(Items from a dataset)
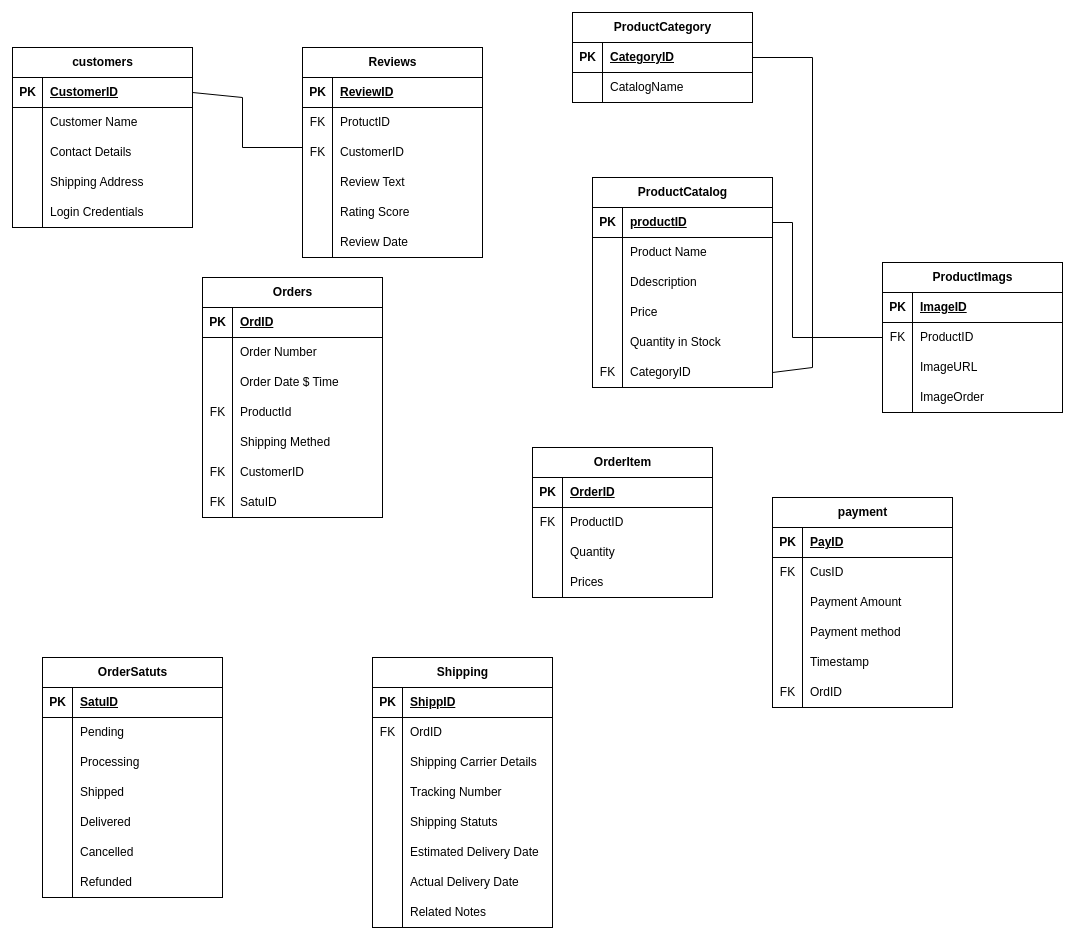
<!DOCTYPE html>
<html lang="en">
<head>
<meta charset="utf-8">
<title>Shop database schema</title>
<style>
:root { --ink: #000; --paper: #fff; --row: 30px; }
* { box-sizing: border-box; margin: 0; padding: 0; }
html, body { width: 1075px; height: 940px; overflow: hidden; background: var(--paper); }
.diagram { position: relative; width: 1075px; height: 940px; overflow: hidden; color: var(--ink); font: 12px/28px "Liberation Sans", Arial, Helvetica, sans-serif; }
.links { position: absolute; left: 0; top: 0; fill: none; stroke: var(--ink); stroke-width: 1; }
.entity { position: absolute; left: var(--x); top: var(--y); width: 181px; border: 1px solid var(--ink); background: var(--paper); }
.entity h2 { height: var(--row); border-bottom: 1px solid var(--ink); font-size: 12px; font-weight: 700; text-align: center; }
.entity ul { list-style: none; }
.entity li { display: grid; grid-template-columns: 30px 1fr; height: var(--row); white-space: nowrap; }
.entity li:last-child { height: 29px; }
.entity b, .entity i { font-style: normal; font-weight: 400; text-align: center; border-right: 1px solid var(--ink); }
.entity span { padding-left: 7px; }
.entity .primary { border-bottom: 1px solid var(--ink); font-weight: 700; }
.primary b { font-weight: 700; }
.primary span { text-decoration: underline; }
</style>
</head>
<body>
<main class="diagram">
  <svg class="links" width="1075" height="940" viewBox="0 0 1075 940" aria-hidden="true">
    <polyline points="192.5,92.5 242.5,97.5 242.5,147.5 302.5,147.5"/>
    <polyline points="752.5,57.5 812.5,57.5 812.5,367.5 772.5,372.5"/>
    <polyline points="772.5,222.5 792.5,222.5 792.5,337.5 882.5,337.5"/>
  </svg>

  <section class="entity" style="--x:12px;--y:47px">
    <h2>customers</h2>
    <ul>
      <li class="primary"><b>PK</b><span>CustomerID</span></li>
      <li><i></i><span>Customer Name</span></li>
      <li><i></i><span>Contact Details</span></li>
      <li><i></i><span>Shipping Address</span></li>
      <li><i></i><span>Login Credentials</span></li>
    </ul>
  </section>

  <section class="entity" style="--x:302px;--y:47px">
    <h2>Reviews</h2>
    <ul>
      <li class="primary"><b>PK</b><span>ReviewID</span></li>
      <li><b>FK</b><span>ProtuctID</span></li>
      <li><b>FK</b><span>CustomerID</span></li>
      <li><i></i><span>Review Text</span></li>
      <li><i></i><span>Rating Score</span></li>
      <li><i></i><span>Review Date</span></li>
    </ul>
  </section>

  <section class="entity" style="--x:572px;--y:12px">
    <h2>ProductCategory</h2>
    <ul>
      <li class="primary"><b>PK</b><span>CategoryID</span></li>
      <li><i></i><span>CatalogName</span></li>
    </ul>
  </section>

  <section class="entity" style="--x:592px;--y:177px">
    <h2>ProductCatalog</h2>
    <ul>
      <li class="primary"><b>PK</b><span>productID</span></li>
      <li><i></i><span>Product Name</span></li>
      <li><i></i><span>Ddescription</span></li>
      <li><i></i><span>Price</span></li>
      <li><i></i><span>Quantity in Stock</span></li>
      <li><b>FK</b><span>CategoryID</span></li>
    </ul>
  </section>

  <section class="entity" style="--x:882px;--y:262px">
    <h2>ProductImags</h2>
    <ul>
      <li class="primary"><b>PK</b><span>ImageID</span></li>
      <li><b>FK</b><span>ProductID</span></li>
      <li><i></i><span>ImageURL</span></li>
      <li><i></i><span>ImageOrder</span></li>
    </ul>
  </section>

  <section class="entity" style="--x:202px;--y:277px">
    <h2>Orders</h2>
    <ul>
      <li class="primary"><b>PK</b><span>OrdID</span></li>
      <li><i></i><span>Order Number</span></li>
      <li><i></i><span>Order Date $ Time</span></li>
      <li><b>FK</b><span>ProductId</span></li>
      <li><i></i><span>Shipping Methed</span></li>
      <li><b>FK</b><span>CustomerID</span></li>
      <li><b>FK</b><span>SatuID</span></li>
    </ul>
  </section>

  <section class="entity" style="--x:532px;--y:447px">
    <h2>OrderItem</h2>
    <ul>
      <li class="primary"><b>PK</b><span>OrderID</span></li>
      <li><b>FK</b><span>ProductID</span></li>
      <li><i></i><span>Quantity</span></li>
      <li><i></i><span>Prices</span></li>
    </ul>
  </section>

  <section class="entity" style="--x:772px;--y:497px">
    <h2>payment</h2>
    <ul>
      <li class="primary"><b>PK</b><span>PayID</span></li>
      <li><b>FK</b><span>CusID</span></li>
      <li><i></i><span>Payment Amount</span></li>
      <li><i></i><span>Payment method</span></li>
      <li><i></i><span>Timestamp</span></li>
      <li><b>FK</b><span>OrdID</span></li>
    </ul>
  </section>

  <section class="entity" style="--x:42px;--y:657px">
    <h2>OrderSatuts</h2>
    <ul>
      <li class="primary"><b>PK</b><span>SatuID</span></li>
      <li><i></i><span>Pending</span></li>
      <li><i></i><span>Processing</span></li>
      <li><i></i><span>Shipped</span></li>
      <li><i></i><span>Delivered</span></li>
      <li><i></i><span>Cancelled</span></li>
      <li><i></i><span>Refunded</span></li>
    </ul>
  </section>

  <section class="entity" style="--x:372px;--y:657px">
    <h2>Shipping</h2>
    <ul>
      <li class="primary"><b>PK</b><span>ShippID</span></li>
      <li><b>FK</b><span>OrdID</span></li>
      <li><i></i><span>Shipping Carrier Details</span></li>
      <li><i></i><span>Tracking Number</span></li>
      <li><i></i><span>Shipping Statuts</span></li>
      <li><i></i><span>Estimated Delivery Date</span></li>
      <li><i></i><span>Actual Delivery Date</span></li>
      <li><i></i><span>Related Notes</span></li>
    </ul>
  </section>
</main>
</body>
</html>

[Requirement] Among the entries above, copy exactly only the lines starting with the one containing "<h2>ProductCatalog</h2>" and going through the one containing "<li><i></i><span>Quantity in Stock</span></li>", both ends included.

[Response box]
    <h2>ProductCatalog</h2>
    <ul>
      <li class="primary"><b>PK</b><span>productID</span></li>
      <li><i></i><span>Product Name</span></li>
      <li><i></i><span>Ddescription</span></li>
      <li><i></i><span>Price</span></li>
      <li><i></i><span>Quantity in Stock</span></li>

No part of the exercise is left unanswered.